George? No idea. Important enough to merit this caricature at the time, but now? Feh.
Christmas ads this month, natch. Let's go back to 1936.
It need not have meat. But this does. It has Prime Beef, in addition to Grecian currants. It used to be considered fit for dinner, but that was when it had more meat, and vinegar. The sweeter it got, the more it was moved to the dessert side of the ledger.
Hand-painted. Is that actually a reflection of a light fixture in the artist's studio?
Consider that: a ghostly remnant of a place long gone.
There were other options for Christmas dinner. Figs! Plums!
To show you how some things didn't change as rapidly as others: thei was the ad in the middle of the 20s.
They changed the color of the Plum Pudding. They probably didn't change the recipe.
If the Heinz ad looked backwards, this one looks ahead. Now! More than ever! More than any point in human history!
Let's look at some details.
You thought the white flocked tree was a 60s thing?
Look at that beaut! You're thinking ah, the king of 30s design and streamlining, Raymond Loewy! I don't think so. It's the 155, and the 150 was designed by Henry Dreyfuss. Wikipedia says: "The cleaner sold from 1936 to 1939 and was priced at $80 (which is about $1,500 to $2,000 in today's money)" Holy Crow.
It looked like this:
Don't scoff. If you had an old busted vacuum cleaner, this would be nice. But if you could afford it, maybe you had servants who did this sort of work?
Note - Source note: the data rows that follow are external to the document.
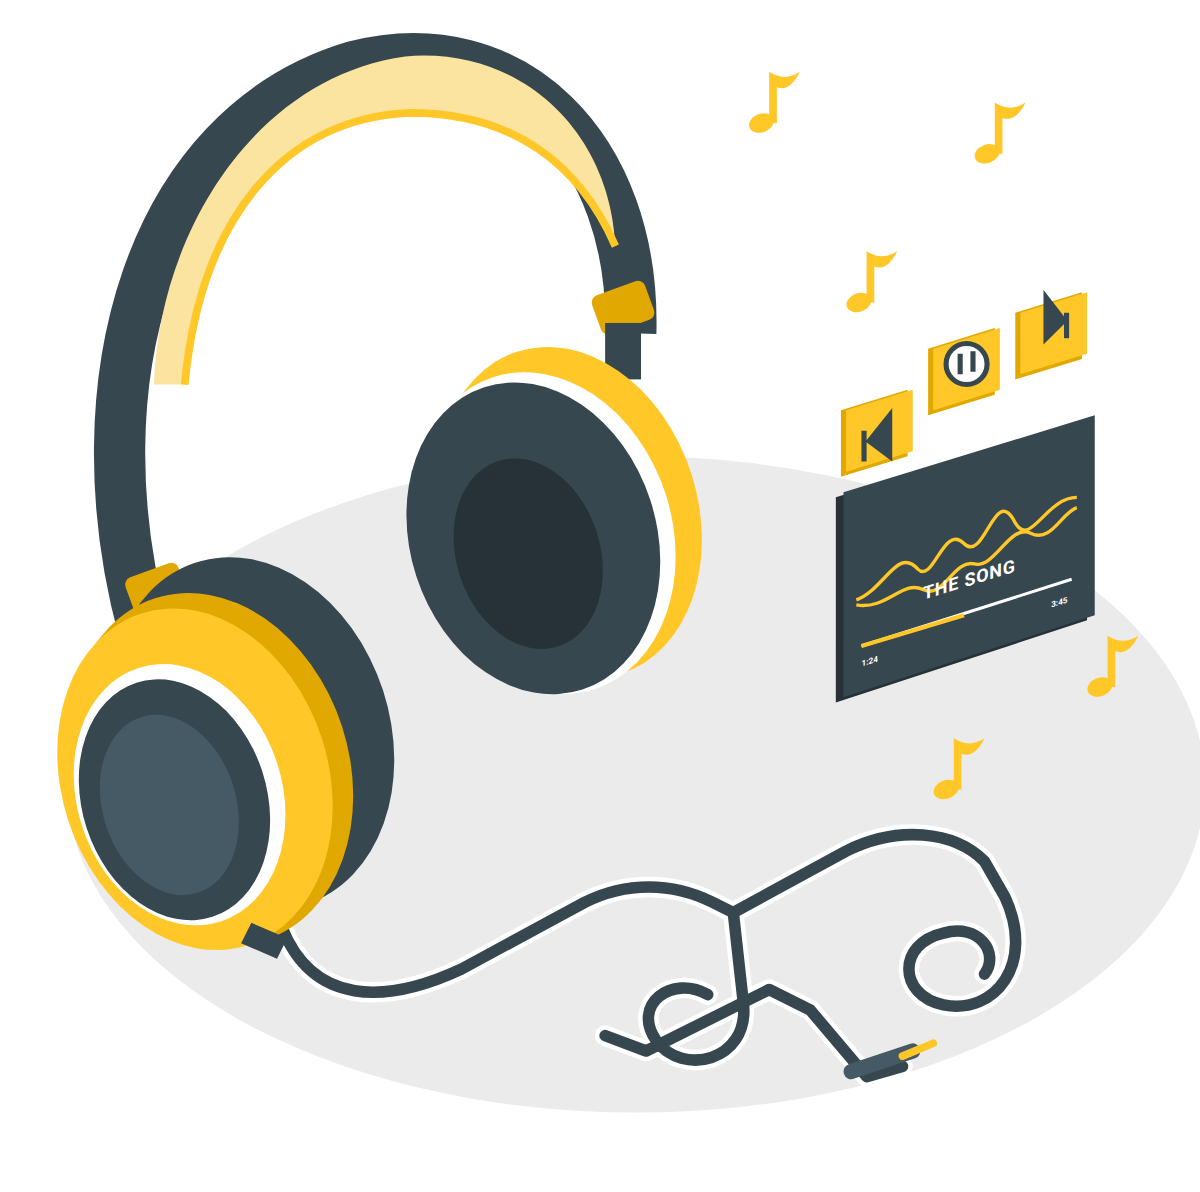
<!DOCTYPE html>
<html lang="en">
<head>
<meta charset="utf-8">
<title>Listening</title>
<link rel="stylesheet" href="https://fonts.googleapis.com/css2?family=Roboto:wght@700&display=swap">
<style>
:root{
  --ink:#37474f;
  --ink-deep:#263238;
  --ink-soft:#455a64;
  --sun:#ffc727;
  --sun-deep:#e0a800;
  --cream:#fbe3a0;
  --floor:#ebebeb;
  --paper:#ffffff;
}
html,body{margin:0;padding:0;width:1200px;height:1192px;overflow:hidden;background:var(--paper);}
.scene{display:block;width:1200px;height:1192px;}
.track-title{font-family:"Roboto",sans-serif;font-weight:700;font-size:7px;fill:var(--paper);letter-spacing:.3px;}
.track-time{font-family:"Roboto",sans-serif;font-weight:700;font-size:3.2px;fill:var(--paper);}
</style>
</head>
<body>
<svg class="scene" viewBox="0 0 468 465" xmlns="http://www.w3.org/2000/svg" role="img" aria-label="Headphones with a music player and floating notes">
  <defs>
    <g id="eighth-note">
      <path d="M0 0 L0 -20 Q6 -16 12 -20 Q8 -12 3 -14 L3 0 Z" fill="var(--sun)"/>
      <ellipse cx="-3" cy="0" rx="5" ry="3.6" transform="rotate(-20 -3 0)" fill="var(--sun)"/>
    </g>
    <g id="control-tile">
      <path d="M0 6 L26 -2 L26 24 L0 32 Z" fill="var(--sun-deep)"/>
      <path d="M2 6 L28 -2 L28 22 L2 30 Z" fill="var(--sun)"/>
    </g>
  </defs>

  <ellipse class="floor" cx="248" cy="306" rx="222" ry="128" fill="var(--floor)"/>

  <g class="notes">
    <use href="#eighth-note" transform="translate(300 48)"/>
    <use href="#eighth-note" transform="translate(388 60)"/>
    <use href="#eighth-note" transform="translate(338 118)"/>
    <use href="#eighth-note" transform="translate(432 268)"/>
    <use href="#eighth-note" transform="translate(372 308)"/>
  </g>

  <g class="player">
    <path d="M326 194 L424 164 L424 242 L326 274 Z" fill="var(--ink-deep)"/>
    <path d="M329 192 L427 162 L427 240 L329 272 Z" fill="var(--ink)"/>
    <g class="waveform" fill="none" stroke="var(--sun)" stroke-width="1.3">
      <path d="M334 234 C345 230 350 213 358 222 C364 228 368 204 376 212 C384 220 388 188 396 204 C402 214 408 194 420 194"/>
      <path d="M334 236 C346 238 352 226 360 230 C368 234 372 218 380 220 C388 222 394 204 402 208 C410 212 414 200 420 198"/>
    </g>
    <text class="track-title" transform="translate(360 234) skewY(-17)">THE SONG</text>
    <path d="M336 252 L418 226" stroke="var(--paper)" stroke-width="1.2"/>
    <path d="M336 252 L376 240" stroke="var(--sun)" stroke-width="1.6"/>
    <text class="track-time" transform="translate(336 260) skewY(-17)">1:24</text>
    <text class="track-time" transform="translate(410 237) skewY(-17)">3:45</text>
    <g class="controls">
      <use href="#control-tile" transform="translate(328 154)"/>
      <use href="#control-tile" transform="translate(362 130)"/>
      <use href="#control-tile" transform="translate(396 116)"/>
      <path d="M337 168 L337 180 M347 162 L339 172 L347 178 Z" fill="var(--ink)" stroke="var(--ink)" stroke-width="2"/>
      <circle cx="377" cy="142" r="8" fill="var(--paper)" stroke="var(--ink)" stroke-width="2"/>
      <path d="M374.5 138 L374.5 146 M379.5 137 L379.5 145" stroke="var(--ink)" stroke-width="2"/>
      <path d="M416 122 L416 132 M408 116 L415 125 L408 132 Z" fill="var(--ink)" stroke="var(--ink)" stroke-width="2"/>
    </g>
  </g>

  <g class="cable" fill="none" stroke-linecap="round" stroke-linejoin="round">
    <path id="cable-line" d="M110 362 C122 392 150 392 180 378 L228 352 C244 344 262 344 278 352 L286 356 L330 332 C350 322 372 324 384 336 L392 350 C404 376 388 396 368 392 C350 388 350 368 368 364 C382 360 390 372 384 380 M286 356 L290 392 C292 414 266 420 256 406 C246 392 262 380 276 388 M236 404 L252 410 L300 386 L316 394 L338 420 L352 416"/>
    <use href="#cable-line" stroke="var(--paper)" stroke-width="8"/>
    <use href="#cable-line" stroke="var(--ink)" stroke-width="4.5"/>
    <path d="M332 418 L356 410" stroke="var(--ink-soft)" stroke-width="6"/>
    <path d="M352 412 L364 407" stroke="var(--sun)" stroke-width="3"/>
  </g>

  <g class="headband">
    <path d="M56 246 C30 150 58 50 138 26 C200 10 248 58 246 130" fill="none" stroke="var(--ink)" stroke-width="20"/>
    <path d="M60 150 C62 90 100 30 158 22 C204 18 238 52 240 96 C226 64 200 44 160 44 C110 46 78 86 72 150 Z" fill="var(--cream)"/>
    <path d="M72 150 C78 86 110 46 160 44 C200 44 226 64 240 96" fill="none" stroke="var(--sun)" stroke-width="3"/>
  </g>

  <g class="hinges">
    <rect x="232" y="112" width="22" height="16" rx="3" fill="var(--sun-deep)" transform="rotate(-20 243 120)"/>
    <rect x="236" y="126" width="14" height="22" fill="var(--ink)"/>
    <rect x="50" y="222" width="22" height="16" rx="3" fill="var(--sun-deep)" transform="rotate(-20 61 230)"/>
    <rect x="54" y="236" width="14" height="22" fill="var(--ink)"/>
  </g>

  <g class="cup-right">
    <ellipse cx="222" cy="200" rx="50" ry="66" transform="rotate(-18 222 200)" fill="var(--sun)"/>
    <ellipse cx="212" cy="208" rx="50" ry="64" transform="rotate(-18 212 208)" fill="var(--paper)"/>
    <ellipse cx="208" cy="210" rx="48" ry="62" transform="rotate(-18 208 210)" fill="var(--ink)"/>
    <ellipse cx="206" cy="216" rx="28" ry="38" transform="rotate(-18 206 216)" fill="var(--ink-deep)"/>
  </g>

  <g class="cup-left">
    <ellipse cx="98" cy="286" rx="54" ry="70" transform="rotate(-18 98 286)" fill="var(--ink)"/>
    <ellipse cx="82" cy="300" rx="54" ry="70" transform="rotate(-18 82 300)" fill="var(--sun-deep)"/>
    <ellipse cx="76" cy="304" rx="52" ry="68" transform="rotate(-18 76 304)" fill="var(--sun)"/>
    <ellipse cx="70" cy="310" rx="40" ry="52" transform="rotate(-18 70 310)" fill="var(--paper)"/>
    <ellipse cx="68" cy="312" rx="36" ry="48" transform="rotate(-18 68 312)" fill="var(--ink)"/>
    <ellipse cx="66" cy="314" rx="26" ry="36" transform="rotate(-18 66 314)" fill="var(--ink-soft)"/>
    <path d="M98 360 L112 366 L108 374 L94 368 Z" fill="var(--ink)"/>
  </g>
</svg>
</body>
</html>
That'll do. Enjoy a Frank Reade Jr. adventure before you go!